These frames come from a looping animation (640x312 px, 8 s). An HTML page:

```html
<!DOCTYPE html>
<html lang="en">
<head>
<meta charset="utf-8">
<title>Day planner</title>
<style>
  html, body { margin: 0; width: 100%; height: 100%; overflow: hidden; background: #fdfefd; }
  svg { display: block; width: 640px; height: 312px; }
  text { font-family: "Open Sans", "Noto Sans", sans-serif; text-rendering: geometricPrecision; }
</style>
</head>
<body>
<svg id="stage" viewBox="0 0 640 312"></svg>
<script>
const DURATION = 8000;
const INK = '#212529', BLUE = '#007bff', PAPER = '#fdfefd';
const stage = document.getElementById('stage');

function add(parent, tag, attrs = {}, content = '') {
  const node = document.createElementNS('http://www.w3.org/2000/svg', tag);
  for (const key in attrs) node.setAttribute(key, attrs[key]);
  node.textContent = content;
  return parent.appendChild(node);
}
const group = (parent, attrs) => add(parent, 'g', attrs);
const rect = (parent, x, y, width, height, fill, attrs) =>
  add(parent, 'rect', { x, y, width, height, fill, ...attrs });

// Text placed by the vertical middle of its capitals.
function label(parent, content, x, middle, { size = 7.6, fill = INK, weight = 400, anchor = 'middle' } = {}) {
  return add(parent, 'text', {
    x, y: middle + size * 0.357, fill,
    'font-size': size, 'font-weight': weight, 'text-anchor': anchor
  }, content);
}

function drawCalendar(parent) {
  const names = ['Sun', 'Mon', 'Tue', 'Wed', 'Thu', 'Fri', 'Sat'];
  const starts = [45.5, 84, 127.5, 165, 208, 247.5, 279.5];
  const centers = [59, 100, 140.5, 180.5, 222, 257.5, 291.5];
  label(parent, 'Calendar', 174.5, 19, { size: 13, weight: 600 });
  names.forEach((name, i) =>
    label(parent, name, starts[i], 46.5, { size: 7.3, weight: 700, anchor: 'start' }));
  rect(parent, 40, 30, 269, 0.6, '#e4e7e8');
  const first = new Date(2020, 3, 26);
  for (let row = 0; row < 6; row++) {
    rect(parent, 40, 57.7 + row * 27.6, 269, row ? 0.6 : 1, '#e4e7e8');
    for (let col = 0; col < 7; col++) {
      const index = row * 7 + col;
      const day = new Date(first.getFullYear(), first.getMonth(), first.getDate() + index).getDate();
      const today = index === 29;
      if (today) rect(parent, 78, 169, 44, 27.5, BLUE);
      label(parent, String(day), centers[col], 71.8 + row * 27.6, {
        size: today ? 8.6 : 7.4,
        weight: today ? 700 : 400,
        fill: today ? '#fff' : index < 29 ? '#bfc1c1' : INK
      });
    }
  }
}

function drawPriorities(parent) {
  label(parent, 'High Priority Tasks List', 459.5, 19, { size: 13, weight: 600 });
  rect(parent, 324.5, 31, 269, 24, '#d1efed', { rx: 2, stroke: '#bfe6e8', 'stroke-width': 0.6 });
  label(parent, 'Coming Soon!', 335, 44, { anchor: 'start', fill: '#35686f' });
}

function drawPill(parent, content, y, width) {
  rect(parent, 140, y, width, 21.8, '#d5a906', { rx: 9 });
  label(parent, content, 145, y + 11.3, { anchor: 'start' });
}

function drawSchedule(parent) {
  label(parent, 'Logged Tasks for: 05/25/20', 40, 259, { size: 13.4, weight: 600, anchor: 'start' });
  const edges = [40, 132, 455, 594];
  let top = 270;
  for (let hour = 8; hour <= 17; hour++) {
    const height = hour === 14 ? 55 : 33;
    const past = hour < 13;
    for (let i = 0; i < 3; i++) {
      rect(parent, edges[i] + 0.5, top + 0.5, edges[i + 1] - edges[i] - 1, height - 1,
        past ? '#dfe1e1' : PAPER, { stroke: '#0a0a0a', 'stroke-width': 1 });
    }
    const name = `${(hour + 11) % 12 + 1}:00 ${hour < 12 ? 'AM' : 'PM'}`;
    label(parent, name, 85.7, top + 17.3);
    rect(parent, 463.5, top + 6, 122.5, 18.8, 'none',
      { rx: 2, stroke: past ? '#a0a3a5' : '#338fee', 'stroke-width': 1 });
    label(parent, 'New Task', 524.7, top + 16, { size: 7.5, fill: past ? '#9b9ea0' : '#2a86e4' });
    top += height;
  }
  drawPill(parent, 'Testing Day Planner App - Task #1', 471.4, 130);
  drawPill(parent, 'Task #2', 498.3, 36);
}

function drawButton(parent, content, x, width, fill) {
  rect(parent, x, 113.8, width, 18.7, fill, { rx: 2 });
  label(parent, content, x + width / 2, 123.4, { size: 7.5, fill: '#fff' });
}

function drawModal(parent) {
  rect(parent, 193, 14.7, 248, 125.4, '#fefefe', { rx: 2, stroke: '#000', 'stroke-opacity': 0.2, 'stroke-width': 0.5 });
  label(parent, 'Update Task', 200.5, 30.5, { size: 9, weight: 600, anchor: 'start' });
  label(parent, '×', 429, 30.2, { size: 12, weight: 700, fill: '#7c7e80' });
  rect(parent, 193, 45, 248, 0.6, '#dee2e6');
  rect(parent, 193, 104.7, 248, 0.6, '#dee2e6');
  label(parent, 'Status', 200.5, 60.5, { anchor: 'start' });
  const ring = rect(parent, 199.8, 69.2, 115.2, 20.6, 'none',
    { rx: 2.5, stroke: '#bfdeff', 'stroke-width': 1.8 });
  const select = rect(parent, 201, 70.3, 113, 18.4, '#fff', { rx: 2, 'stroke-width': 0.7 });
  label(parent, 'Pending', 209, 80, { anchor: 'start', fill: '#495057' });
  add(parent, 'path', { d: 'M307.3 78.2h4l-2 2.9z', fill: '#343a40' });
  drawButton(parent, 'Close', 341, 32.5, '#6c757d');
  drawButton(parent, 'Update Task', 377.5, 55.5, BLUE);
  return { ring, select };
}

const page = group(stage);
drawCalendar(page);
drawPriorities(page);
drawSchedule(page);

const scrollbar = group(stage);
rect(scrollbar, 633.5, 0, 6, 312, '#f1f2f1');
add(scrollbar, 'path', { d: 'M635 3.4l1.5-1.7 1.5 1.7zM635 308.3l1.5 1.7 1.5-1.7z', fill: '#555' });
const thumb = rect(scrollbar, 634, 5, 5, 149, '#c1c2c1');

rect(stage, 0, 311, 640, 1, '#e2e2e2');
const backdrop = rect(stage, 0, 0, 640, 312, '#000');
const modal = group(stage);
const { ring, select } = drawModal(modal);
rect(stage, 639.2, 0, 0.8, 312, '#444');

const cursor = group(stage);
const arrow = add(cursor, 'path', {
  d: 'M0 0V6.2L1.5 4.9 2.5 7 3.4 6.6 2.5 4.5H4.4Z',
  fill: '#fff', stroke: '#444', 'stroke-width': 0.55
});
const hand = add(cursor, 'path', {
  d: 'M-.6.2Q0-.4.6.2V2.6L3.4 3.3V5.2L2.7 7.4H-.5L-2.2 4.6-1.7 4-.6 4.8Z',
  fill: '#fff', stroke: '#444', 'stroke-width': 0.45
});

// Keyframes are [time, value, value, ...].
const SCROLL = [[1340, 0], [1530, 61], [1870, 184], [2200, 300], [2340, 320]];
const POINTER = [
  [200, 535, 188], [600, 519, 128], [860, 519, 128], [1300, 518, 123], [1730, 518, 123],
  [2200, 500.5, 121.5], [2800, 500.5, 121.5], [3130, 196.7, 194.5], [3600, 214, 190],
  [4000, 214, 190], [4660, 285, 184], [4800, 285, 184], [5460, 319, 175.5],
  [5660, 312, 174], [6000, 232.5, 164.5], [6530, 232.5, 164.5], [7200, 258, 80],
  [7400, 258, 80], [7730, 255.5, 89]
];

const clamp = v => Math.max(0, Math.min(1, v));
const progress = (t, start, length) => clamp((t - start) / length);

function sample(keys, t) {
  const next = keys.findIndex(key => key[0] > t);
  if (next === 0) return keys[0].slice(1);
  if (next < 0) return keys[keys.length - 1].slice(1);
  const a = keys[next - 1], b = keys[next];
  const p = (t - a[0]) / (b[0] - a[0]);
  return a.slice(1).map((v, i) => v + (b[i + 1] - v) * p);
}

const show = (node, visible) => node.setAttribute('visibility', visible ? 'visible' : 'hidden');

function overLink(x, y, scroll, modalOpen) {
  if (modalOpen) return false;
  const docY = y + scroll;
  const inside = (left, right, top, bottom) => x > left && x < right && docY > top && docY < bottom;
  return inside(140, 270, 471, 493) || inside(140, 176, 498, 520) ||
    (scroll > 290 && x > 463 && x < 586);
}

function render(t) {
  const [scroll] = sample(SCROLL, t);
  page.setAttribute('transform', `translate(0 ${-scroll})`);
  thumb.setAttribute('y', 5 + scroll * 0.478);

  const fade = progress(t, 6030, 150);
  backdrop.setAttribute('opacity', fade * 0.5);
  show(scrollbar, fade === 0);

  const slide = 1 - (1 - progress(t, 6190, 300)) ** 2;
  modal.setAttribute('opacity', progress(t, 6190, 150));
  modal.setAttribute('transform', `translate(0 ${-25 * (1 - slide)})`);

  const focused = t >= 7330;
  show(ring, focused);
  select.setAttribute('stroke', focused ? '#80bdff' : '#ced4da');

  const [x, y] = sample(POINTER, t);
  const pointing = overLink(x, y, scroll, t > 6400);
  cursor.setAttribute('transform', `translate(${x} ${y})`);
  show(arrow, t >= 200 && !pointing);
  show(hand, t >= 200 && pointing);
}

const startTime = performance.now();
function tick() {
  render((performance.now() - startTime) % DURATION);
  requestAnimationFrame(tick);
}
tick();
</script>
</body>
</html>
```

----------

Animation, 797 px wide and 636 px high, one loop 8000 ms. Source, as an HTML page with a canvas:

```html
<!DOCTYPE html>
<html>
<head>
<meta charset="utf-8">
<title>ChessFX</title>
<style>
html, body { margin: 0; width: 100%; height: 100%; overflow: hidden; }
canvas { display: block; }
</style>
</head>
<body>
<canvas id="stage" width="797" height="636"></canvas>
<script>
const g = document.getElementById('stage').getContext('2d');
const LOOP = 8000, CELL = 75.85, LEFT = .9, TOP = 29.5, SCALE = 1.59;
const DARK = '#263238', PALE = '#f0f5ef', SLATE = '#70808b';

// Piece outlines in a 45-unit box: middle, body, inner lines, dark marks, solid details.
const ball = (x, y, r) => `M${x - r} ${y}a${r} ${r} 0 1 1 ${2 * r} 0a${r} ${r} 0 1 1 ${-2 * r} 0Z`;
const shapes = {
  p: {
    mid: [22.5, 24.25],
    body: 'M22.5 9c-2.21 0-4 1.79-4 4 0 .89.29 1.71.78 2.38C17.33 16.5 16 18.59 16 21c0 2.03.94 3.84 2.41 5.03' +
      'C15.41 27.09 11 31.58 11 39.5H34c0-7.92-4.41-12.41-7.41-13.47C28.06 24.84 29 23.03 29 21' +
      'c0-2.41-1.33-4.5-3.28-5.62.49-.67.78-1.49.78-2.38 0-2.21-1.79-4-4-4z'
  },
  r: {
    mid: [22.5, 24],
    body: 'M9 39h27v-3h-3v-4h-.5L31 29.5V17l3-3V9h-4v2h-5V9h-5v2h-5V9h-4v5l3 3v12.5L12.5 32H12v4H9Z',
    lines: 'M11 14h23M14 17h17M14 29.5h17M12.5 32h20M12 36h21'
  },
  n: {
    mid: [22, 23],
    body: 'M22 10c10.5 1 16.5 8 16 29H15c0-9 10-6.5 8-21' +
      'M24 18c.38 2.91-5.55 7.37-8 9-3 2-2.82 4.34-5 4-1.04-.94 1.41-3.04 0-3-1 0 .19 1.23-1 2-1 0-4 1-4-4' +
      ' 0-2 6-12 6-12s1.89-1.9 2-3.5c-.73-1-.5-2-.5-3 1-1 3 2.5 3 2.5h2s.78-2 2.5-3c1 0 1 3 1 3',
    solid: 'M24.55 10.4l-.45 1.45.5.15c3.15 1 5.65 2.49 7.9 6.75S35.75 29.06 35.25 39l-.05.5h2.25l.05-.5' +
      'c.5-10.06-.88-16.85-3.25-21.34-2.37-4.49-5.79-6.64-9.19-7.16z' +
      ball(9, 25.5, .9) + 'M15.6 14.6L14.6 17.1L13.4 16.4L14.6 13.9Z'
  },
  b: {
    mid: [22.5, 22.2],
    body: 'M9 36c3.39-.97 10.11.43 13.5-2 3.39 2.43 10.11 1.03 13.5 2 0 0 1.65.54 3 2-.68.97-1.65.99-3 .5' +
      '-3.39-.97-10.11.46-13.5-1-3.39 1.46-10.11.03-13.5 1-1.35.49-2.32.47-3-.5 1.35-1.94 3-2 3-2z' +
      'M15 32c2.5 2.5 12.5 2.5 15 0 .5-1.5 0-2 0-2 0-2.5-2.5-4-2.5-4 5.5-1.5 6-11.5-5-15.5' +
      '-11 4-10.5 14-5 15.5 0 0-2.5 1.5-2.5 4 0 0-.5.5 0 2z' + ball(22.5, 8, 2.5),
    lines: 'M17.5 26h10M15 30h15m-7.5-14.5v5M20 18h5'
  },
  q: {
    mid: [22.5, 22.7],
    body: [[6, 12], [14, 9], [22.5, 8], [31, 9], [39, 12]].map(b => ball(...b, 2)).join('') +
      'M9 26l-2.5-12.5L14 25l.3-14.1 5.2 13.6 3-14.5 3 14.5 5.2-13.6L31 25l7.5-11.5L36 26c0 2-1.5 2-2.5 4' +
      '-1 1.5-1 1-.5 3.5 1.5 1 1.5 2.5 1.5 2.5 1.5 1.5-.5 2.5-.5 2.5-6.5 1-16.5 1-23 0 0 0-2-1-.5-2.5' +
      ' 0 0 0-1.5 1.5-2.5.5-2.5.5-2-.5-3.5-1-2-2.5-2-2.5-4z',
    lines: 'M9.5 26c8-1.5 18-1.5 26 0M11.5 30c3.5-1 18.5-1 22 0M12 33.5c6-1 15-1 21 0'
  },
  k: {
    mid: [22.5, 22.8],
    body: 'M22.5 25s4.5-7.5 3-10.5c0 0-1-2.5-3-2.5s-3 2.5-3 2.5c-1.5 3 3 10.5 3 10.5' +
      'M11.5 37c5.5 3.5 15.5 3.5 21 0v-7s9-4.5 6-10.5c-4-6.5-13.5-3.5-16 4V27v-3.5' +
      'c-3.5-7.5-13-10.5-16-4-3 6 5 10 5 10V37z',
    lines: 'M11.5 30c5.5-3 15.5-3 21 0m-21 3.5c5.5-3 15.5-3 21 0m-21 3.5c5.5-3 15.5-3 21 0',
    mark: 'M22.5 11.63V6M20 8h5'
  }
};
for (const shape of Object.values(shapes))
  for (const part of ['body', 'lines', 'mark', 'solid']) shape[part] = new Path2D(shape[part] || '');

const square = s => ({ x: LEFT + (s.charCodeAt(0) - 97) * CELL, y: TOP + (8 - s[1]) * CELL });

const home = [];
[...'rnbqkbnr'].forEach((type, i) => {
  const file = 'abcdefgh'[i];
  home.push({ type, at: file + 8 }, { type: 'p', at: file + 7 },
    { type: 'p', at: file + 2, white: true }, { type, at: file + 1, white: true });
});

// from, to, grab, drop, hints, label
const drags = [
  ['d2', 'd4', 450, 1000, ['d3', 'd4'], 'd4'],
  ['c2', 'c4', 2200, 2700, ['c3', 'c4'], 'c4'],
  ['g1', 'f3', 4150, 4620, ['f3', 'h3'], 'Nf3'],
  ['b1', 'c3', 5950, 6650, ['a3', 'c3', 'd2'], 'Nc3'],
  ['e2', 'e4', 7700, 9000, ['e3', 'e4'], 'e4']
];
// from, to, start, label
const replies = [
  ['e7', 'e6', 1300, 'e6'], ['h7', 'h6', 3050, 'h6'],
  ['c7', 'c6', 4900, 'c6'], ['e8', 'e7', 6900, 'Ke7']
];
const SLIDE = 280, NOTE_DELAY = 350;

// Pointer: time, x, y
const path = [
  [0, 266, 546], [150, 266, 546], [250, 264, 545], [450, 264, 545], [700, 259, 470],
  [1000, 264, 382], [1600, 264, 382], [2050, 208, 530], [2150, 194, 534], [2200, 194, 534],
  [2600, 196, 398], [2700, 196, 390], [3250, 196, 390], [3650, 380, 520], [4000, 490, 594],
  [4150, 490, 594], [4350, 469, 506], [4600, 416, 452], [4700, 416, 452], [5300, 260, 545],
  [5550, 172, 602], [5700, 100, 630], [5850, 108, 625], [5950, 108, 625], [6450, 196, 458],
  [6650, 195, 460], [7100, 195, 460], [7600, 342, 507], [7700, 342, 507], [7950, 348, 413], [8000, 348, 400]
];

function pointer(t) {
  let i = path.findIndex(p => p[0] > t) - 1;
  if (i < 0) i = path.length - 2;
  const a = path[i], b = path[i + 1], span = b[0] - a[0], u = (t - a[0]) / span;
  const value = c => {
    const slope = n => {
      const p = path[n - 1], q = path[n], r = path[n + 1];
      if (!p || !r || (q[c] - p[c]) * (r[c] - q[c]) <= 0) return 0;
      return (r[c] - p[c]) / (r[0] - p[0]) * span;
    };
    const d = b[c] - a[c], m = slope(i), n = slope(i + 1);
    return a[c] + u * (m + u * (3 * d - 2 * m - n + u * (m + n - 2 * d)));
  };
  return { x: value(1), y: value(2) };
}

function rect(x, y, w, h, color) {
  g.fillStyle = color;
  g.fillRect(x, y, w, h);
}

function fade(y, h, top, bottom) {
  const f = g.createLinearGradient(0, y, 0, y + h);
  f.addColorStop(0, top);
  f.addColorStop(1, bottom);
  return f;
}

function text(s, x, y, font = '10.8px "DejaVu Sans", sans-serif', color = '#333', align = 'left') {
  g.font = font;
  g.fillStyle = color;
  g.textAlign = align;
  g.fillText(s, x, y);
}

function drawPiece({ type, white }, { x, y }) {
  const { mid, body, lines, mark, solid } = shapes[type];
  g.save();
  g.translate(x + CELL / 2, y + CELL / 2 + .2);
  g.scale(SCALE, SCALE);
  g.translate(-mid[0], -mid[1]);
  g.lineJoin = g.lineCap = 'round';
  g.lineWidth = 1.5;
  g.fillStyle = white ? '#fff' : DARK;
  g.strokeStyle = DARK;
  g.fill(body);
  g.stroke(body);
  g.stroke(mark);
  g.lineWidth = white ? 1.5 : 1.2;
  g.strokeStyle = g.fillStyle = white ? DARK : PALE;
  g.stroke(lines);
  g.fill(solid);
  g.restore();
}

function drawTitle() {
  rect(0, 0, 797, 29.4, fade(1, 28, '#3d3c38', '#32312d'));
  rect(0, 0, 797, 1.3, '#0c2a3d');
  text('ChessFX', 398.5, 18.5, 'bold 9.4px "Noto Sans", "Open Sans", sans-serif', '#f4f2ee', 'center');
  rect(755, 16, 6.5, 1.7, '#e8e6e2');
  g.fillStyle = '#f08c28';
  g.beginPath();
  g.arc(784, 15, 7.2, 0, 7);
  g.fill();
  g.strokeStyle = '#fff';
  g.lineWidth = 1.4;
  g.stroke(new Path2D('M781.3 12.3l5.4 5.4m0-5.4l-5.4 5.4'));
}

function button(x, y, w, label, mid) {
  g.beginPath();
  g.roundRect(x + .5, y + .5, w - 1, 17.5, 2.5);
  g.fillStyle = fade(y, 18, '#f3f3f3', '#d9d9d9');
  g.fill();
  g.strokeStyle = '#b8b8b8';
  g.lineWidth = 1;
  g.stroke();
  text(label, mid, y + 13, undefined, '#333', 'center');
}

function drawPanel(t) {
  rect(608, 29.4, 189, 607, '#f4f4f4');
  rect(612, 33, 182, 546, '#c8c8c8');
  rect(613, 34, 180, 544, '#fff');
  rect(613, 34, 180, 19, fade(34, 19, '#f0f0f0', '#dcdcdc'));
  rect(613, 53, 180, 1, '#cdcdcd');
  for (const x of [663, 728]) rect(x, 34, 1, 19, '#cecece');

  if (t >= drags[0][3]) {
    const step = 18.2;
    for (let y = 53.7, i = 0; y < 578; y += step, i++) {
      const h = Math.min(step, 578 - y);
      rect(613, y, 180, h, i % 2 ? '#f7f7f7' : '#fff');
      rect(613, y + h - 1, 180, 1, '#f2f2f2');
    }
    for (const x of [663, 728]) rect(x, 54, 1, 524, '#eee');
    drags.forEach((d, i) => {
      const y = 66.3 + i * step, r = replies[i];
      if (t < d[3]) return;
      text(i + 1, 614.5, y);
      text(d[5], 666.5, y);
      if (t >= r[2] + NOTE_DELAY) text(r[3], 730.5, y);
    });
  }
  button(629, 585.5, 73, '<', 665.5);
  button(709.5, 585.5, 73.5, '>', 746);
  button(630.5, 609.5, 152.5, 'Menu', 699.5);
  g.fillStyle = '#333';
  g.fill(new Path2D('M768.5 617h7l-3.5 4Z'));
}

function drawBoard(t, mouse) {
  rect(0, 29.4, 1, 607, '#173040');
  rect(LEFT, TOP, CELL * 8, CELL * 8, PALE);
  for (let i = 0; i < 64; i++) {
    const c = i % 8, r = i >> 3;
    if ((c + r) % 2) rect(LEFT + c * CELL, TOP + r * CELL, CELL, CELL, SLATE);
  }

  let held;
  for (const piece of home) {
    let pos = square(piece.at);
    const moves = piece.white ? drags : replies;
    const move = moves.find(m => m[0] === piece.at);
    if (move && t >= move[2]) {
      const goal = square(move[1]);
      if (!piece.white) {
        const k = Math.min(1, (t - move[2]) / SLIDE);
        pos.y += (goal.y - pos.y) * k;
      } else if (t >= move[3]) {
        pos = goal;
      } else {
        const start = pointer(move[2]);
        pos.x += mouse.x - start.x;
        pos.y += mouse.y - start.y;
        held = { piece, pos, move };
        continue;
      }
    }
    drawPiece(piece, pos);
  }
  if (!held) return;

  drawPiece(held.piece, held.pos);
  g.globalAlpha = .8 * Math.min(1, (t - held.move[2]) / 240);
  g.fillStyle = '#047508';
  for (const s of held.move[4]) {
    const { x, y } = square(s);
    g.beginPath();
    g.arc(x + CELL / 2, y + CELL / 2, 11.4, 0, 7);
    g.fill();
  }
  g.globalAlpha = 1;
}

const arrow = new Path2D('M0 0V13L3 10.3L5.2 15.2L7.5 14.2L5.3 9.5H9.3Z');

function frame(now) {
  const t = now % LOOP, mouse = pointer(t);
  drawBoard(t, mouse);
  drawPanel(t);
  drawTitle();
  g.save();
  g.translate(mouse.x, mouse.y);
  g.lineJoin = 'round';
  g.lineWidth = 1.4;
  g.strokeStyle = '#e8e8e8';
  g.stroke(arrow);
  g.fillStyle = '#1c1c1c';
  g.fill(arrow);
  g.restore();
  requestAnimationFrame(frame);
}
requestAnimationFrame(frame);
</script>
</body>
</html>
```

----------

Task description -> Search the records for the word "held" and copy out every line that holds it.

Task response ->
  let held;
        held = { piece, pos, move };
  if (!held) return;
  drawPiece(held.piece, held.pos);
  g.globalAlpha = .8 * Math.min(1, (t - held.move[2]) / 240);
  for (const s of held.move[4]) {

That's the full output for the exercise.